By Troy L. Harmon, CFA, CVA, | Director of Research, Henssler Financial
Starting a business is exciting. Thoughts of success often flood out the other potential outcomes. Even successful businesses, those with attractive profits and growing sales, can experience turbulence at times, especially when more than one partner is involved. People, even friends and family, seem to measure their output and income differently than their peers. Whether real or perceived, once an individual thinks they have been slighted, the drama begins. This can be the source of tension among business partners. While you might be thinking this would never happen to you and your friend/family member/business partner, in our experience this scenario is a very real concern.
Often, addressing the potential for a problem before it ever becomes a reality, can allow all involved parties the protection needed in a business relationship. In this case, we are referring to a buy-sell agreement drawn up at the business inception. With an agreement in place, it may allow friends and family to avoid the often ugly reality of business separation. The point of a buy-sell agreement is to provide a way for partners to separate or sell a business because of unforeseen differences, disputes, health issues, or retirement of one of the partners. It is good to think of these things before you get too far down the path to success. If you wait until there is a conflict, it often gets ugly very quickly. You might find yourselves unwilling to speak to your partner except through an intermediary, usually an attorney.
Buy-sell agreements can be customized to fit the involved partners. Some will provide for the business to be valued by a professional with the partners required to accept the resulting opinion of value. If that will be the case, make sure there is an agreement as to the professional’s qualifications. The Small Business Administration has a list of six valuation-focused designations they identify as qualified to provide a business valuation. These include: Accredited Senior Appraiser (ASA), a C.P.A. Accredited in Business Valuation (CPA ABV), Certified Valuation Analyst (CVA), Accredited Valuation Analyst (AVA), Certified Business Appraiser (CBA) and Accredited Business Certified Appraiser (ABCA)—any of which should be able to provide an opinion of value on a business.
Other aspects of buy-sell agreements can be a focus on the untimely death of a partner. While it may be uncomfortable to think of this possibility, life insurance policies on the life of each partner may be the easiest cure for this risk. Should one of the partners pass away, the life insurance policy could provide the remaining partners sufficient funding to pay out the deceased partner’s heirs. This should be reviewed periodically to ensure the policy amounts match the business value. Additionally, consider the effects that a future illness might have on the ability to purchase life insurance. If you or your partner were to be diagnosed with cancer in the future, you may not be able to find an insurer willing to write a life insurance policy, at least at a reasonable price.

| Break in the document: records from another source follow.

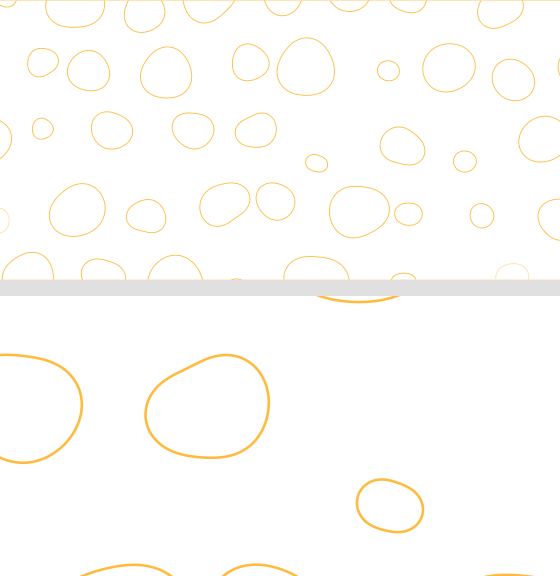
Top, the full canvas; bottom, a detail of the centre.
Write a Shadertoy shader that draws this pattern.

```glsl
const vec3 PAPER = vec3(1.0);
const vec3 LINE_COLOR = vec3(1.0, 0.734, 0.25);
const float CELL = 0.25;              // grid spacing, in canvas heights
const float ROW_SHIFT = 0.37;         // sideways slip per row, in cells
const float LINE_WIDTH = 0.0031;
const vec2 LARGE_RADII = vec2(0.042, 0.108);
const vec2 SMALL_RADII = vec2(0.034, 0.076);
const vec2 STRETCH = vec2(-0.05, 0.17);
const float EGG = 0.055;              // strength of the three-sided bulge
const float TILT = 1.4;
const float FAINT_CHANCE = 0.04;
const float FAINT_STRENGTH = 0.45;
const float TOP_EDGE = 0.9;
const float BOTTOM_EDGE = 0.5;

float hash(vec2 cell, float salt) {
    return fract(sin(dot(cell, vec2(127.1, 311.7)) + salt * 74.7) * 43758.5453);
}

// Box-filtered coverage of a line at signed distance d
float lineCoverage(float d, float pixel) {
    float h = 0.5 * LINE_WIDTH;
    return clamp((d + h) / pixel + 0.5, 0.0, 1.0)
         - clamp((d - h) / pixel + 0.5, 0.0, 1.0);
}

// Approximate signed distance to a rounded pebble
float pebbleDistance(vec2 p, float radius, vec2 cell) {
    float angle = atan(p.y, p.x);
    float a = 2.0 * (angle - (hash(cell, 4.0) - 0.5) * TILT);
    float b = 3.0 * angle + 6.2832 * hash(cell, 5.0);
    float stretch = mix(STRETCH.x, STRETCH.y, hash(cell, 6.0));
    float egg = EGG * hash(cell, 7.0);
    float shape = 1.0 + stretch * cos(a) + egg * cos(b);
    float slope = -2.0 * stretch * sin(a) - 3.0 * egg * sin(b);
    return (length(p) - radius * shape) / length(vec2(1.0, slope / shape));
}

// Strength of the outline drawn by one cell's pebble
float pebbleOutline(vec2 uv, vec2 cell, float pixel) {
    // Large and small pebbles alternate along each row
    bool large = mod(cell.x + cell.y, 2.0) < 0.5;
    vec2 radii = large ? LARGE_RADII : SMALL_RADII;
    float radius = mix(radii.x, radii.y, hash(cell, 1.0));

    // Small pebbles may wander further inside their cell
    float room = max(0.5 * CELL - 1.2 * radius, 0.0) + 0.006;
    vec2 jitter = vec2(hash(cell, 2.0), hash(cell, 3.0)) * 2.0 - 1.0;
    vec2 center = (cell + vec2(0.5 - ROW_SHIFT * cell.y, 0.0)) * CELL + jitter * room;

    float strength = hash(cell, 8.0) < FAINT_CHANCE ? FAINT_STRENGTH : 1.0;
    return strength * lineCoverage(pebbleDistance(uv - center, radius, cell), pixel);
}

void mainImage(out vec4 fragColor, in vec2 fragCoord) {
    float pixel = 1.0 / iResolution.y;
    vec2 uv = fragCoord * pixel;

    // Pale lines along the top and bottom borders
    float ink = max(TOP_EDGE * lineCoverage(1.0 - uv.y, pixel),
                    BOTTOM_EDGE * lineCoverage(uv.y, pixel));

    // Pebbles of the surrounding cells
    float baseRow = floor(uv.y / CELL + 0.5);
    for (float j = -1.0; j <= 1.0; j++) {
        float row = baseRow + j;
        float baseColumn = floor(uv.x / CELL + ROW_SHIFT * row);
        for (float i = -1.0; i <= 1.0; i++) {
            ink = max(ink, pebbleOutline(uv, vec2(baseColumn + i, row), pixel));
        }
    }
    fragColor = vec4(mix(PAPER, LINE_COLOR, ink), 1.0);
}
```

Speaking of funding of the buy-sell agreement, businesses with multiple partners may find it beneficial to save for the eventual transactions to buy out partners. Retirement is a common reality that partnerships face. Being able to buy out a retiring partner without securing a loan is a benefit to the business. Knowing the value of the business and the terms of the buy-sell agreement is necessary in order to know the amount of funding needed.
Another concept is the forced sell or buyout of a partner. This is the more colorful version of buy-sell agreements, but it ensures that the partners involved separate and often provide for business continuity. However, these agreements do not dictate who might come out of the transaction as the owner. If one owner defaults on his or her duties to the business, files for bankruptcy, or the owners come to major disagreements in how the business should operate, often the partnership becomes contentious. In this instance, a buy-sell agreement might dictate that if one owner offers to buy out the other (assuming equal ownership), the offer to buy can also be considered an offer to sell. If the offering partner provides a low-ball bid, the partner receiving the low bid can buy the offering partner out for the same price. This type of agreement would still leave one of the partners in control and it also incentivizes both partners to make a fair offer in case of major disputes.
While this is not an exhaustive list of buy-sell considerations, you can see the business value is often the focal point in a business transaction. Making sure you have covered this possibility when times are good is very important in protecting your interest in the future. If you own a business without a buy-sell agreement in force, don’t wait until there is a problem, provide for a resolution to unforeseen future conflicts today. If you have questions, contact the Experts at Henssler Financial: